* [Task brief]
Could you return every record below exactly as it is written?

* [Exercise inputs]
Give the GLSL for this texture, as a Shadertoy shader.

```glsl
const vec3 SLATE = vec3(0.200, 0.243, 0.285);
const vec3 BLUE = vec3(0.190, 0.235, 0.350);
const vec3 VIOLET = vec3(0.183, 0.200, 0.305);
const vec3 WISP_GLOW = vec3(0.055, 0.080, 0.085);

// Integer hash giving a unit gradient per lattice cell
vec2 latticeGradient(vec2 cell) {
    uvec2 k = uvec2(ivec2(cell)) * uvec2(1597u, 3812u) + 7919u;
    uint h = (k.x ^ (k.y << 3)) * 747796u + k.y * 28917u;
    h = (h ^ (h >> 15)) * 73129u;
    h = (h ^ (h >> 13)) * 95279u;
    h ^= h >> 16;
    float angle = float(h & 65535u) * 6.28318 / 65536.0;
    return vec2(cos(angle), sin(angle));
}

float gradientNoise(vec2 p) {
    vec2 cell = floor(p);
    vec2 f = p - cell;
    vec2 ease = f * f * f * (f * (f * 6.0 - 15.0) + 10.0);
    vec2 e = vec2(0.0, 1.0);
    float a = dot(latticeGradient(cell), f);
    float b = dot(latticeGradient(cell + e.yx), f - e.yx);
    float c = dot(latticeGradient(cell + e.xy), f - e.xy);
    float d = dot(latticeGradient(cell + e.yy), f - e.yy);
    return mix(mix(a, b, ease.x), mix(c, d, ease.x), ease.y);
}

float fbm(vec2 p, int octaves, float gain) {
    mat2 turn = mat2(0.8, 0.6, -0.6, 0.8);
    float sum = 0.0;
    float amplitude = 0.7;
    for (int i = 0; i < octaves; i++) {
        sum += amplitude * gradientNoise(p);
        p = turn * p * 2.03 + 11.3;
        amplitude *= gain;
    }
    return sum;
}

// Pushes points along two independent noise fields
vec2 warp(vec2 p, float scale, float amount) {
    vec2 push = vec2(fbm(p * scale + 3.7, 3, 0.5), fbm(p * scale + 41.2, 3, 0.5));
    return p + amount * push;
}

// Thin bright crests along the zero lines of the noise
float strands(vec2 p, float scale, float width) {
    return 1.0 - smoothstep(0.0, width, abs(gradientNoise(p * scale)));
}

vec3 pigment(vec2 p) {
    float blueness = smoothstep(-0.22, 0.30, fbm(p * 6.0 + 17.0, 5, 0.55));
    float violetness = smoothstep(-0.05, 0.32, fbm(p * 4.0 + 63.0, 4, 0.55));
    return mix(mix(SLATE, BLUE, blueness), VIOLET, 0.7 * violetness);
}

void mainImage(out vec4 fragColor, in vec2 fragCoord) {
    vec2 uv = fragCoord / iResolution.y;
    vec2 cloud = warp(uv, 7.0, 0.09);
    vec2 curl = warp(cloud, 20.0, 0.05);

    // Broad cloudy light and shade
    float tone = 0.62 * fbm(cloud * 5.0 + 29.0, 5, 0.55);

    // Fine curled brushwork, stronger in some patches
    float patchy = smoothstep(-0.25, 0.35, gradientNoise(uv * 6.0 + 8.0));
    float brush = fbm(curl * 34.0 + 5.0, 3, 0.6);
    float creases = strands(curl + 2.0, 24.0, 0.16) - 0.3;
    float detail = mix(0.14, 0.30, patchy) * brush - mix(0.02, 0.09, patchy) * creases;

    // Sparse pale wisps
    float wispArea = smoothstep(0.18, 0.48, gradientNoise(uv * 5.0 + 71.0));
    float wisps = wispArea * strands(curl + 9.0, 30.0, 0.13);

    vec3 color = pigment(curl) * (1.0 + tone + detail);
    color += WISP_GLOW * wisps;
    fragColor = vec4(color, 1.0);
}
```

* [Output for this exercise]
Give the GLSL for this texture, as a Shadertoy shader.

```glsl
const vec3 SLATE = vec3(0.200, 0.243, 0.285);
const vec3 BLUE = vec3(0.190, 0.235, 0.350);
const vec3 VIOLET = vec3(0.183, 0.200, 0.305);
const vec3 WISP_GLOW = vec3(0.055, 0.080, 0.085);

// Integer hash giving a unit gradient per lattice cell
vec2 latticeGradient(vec2 cell) {
    uvec2 k = uvec2(ivec2(cell)) * uvec2(1597u, 3812u) + 7919u;
    uint h = (k.x ^ (k.y << 3)) * 747796u + k.y * 28917u;
    h = (h ^ (h >> 15)) * 73129u;
    h = (h ^ (h >> 13)) * 95279u;
    h ^= h >> 16;
    float angle = float(h & 65535u) * 6.28318 / 65536.0;
    return vec2(cos(angle), sin(angle));
}

float gradientNoise(vec2 p) {
    vec2 cell = floor(p);
    vec2 f = p - cell;
    vec2 ease = f * f * f * (f * (f * 6.0 - 15.0) + 10.0);
    vec2 e = vec2(0.0, 1.0);
    float a = dot(latticeGradient(cell), f);
    float b = dot(latticeGradient(cell + e.yx), f - e.yx);
    float c = dot(latticeGradient(cell + e.xy), f - e.xy);
    float d = dot(latticeGradient(cell + e.yy), f - e.yy);
    return mix(mix(a, b, ease.x), mix(c, d, ease.x), ease.y);
}

float fbm(vec2 p, int octaves, float gain) {
    mat2 turn = mat2(0.8, 0.6, -0.6, 0.8);
    float sum = 0.0;
    float amplitude = 0.7;
    for (int i = 0; i < octaves; i++) {
        sum += amplitude * gradientNoise(p);
        p = turn * p * 2.03 + 11.3;
        amplitude *= gain;
    }
    return sum;
}

// Pushes points along two independent noise fields
vec2 warp(vec2 p, float scale, float amount) {
    vec2 push = vec2(fbm(p * scale + 3.7, 3, 0.5), fbm(p * scale + 41.2, 3, 0.5));
    return p + amount * push;
}

// Thin bright crests along the zero lines of the noise
float strands(vec2 p, float scale, float width) {
    return 1.0 - smoothstep(0.0, width, abs(gradientNoise(p * scale)));
}

vec3 pigment(vec2 p) {
    float blueness = smoothstep(-0.22, 0.30, fbm(p * 6.0 + 17.0, 5, 0.55));
    float violetness = smoothstep(-0.05, 0.32, fbm(p * 4.0 + 63.0, 4, 0.55));
    return mix(mix(SLATE, BLUE, blueness), VIOLET, 0.7 * violetness);
}

void mainImage(out vec4 fragColor, in vec2 fragCoord) {
    vec2 uv = fragCoord / iResolution.y;
    vec2 cloud = warp(uv, 7.0, 0.09);
    vec2 curl = warp(cloud, 20.0, 0.05);

    // Broad cloudy light and shade
    float tone = 0.62 * fbm(cloud * 5.0 + 29.0, 5, 0.55);

    // Fine curled brushwork, stronger in some patches
    float patchy = smoothstep(-0.25, 0.35, gradientNoise(uv * 6.0 + 8.0));
    float brush = fbm(curl * 34.0 + 5.0, 3, 0.6);
    float creases = strands(curl + 2.0, 24.0, 0.16) - 0.3;
    float detail = mix(0.14, 0.30, patchy) * brush - mix(0.02, 0.09, patchy) * creases;

    // Sparse pale wisps
    float wispArea = smoothstep(0.18, 0.48, gradientNoise(uv * 5.0 + 71.0));
    float wisps = wispArea * strands(curl + 9.0, 30.0, 0.13);

    vec3 color = pigment(curl) * (1.0 + tone + detail);
    color += WISP_GLOW * wisps;
    fragColor = vec4(color, 1.0);
}
```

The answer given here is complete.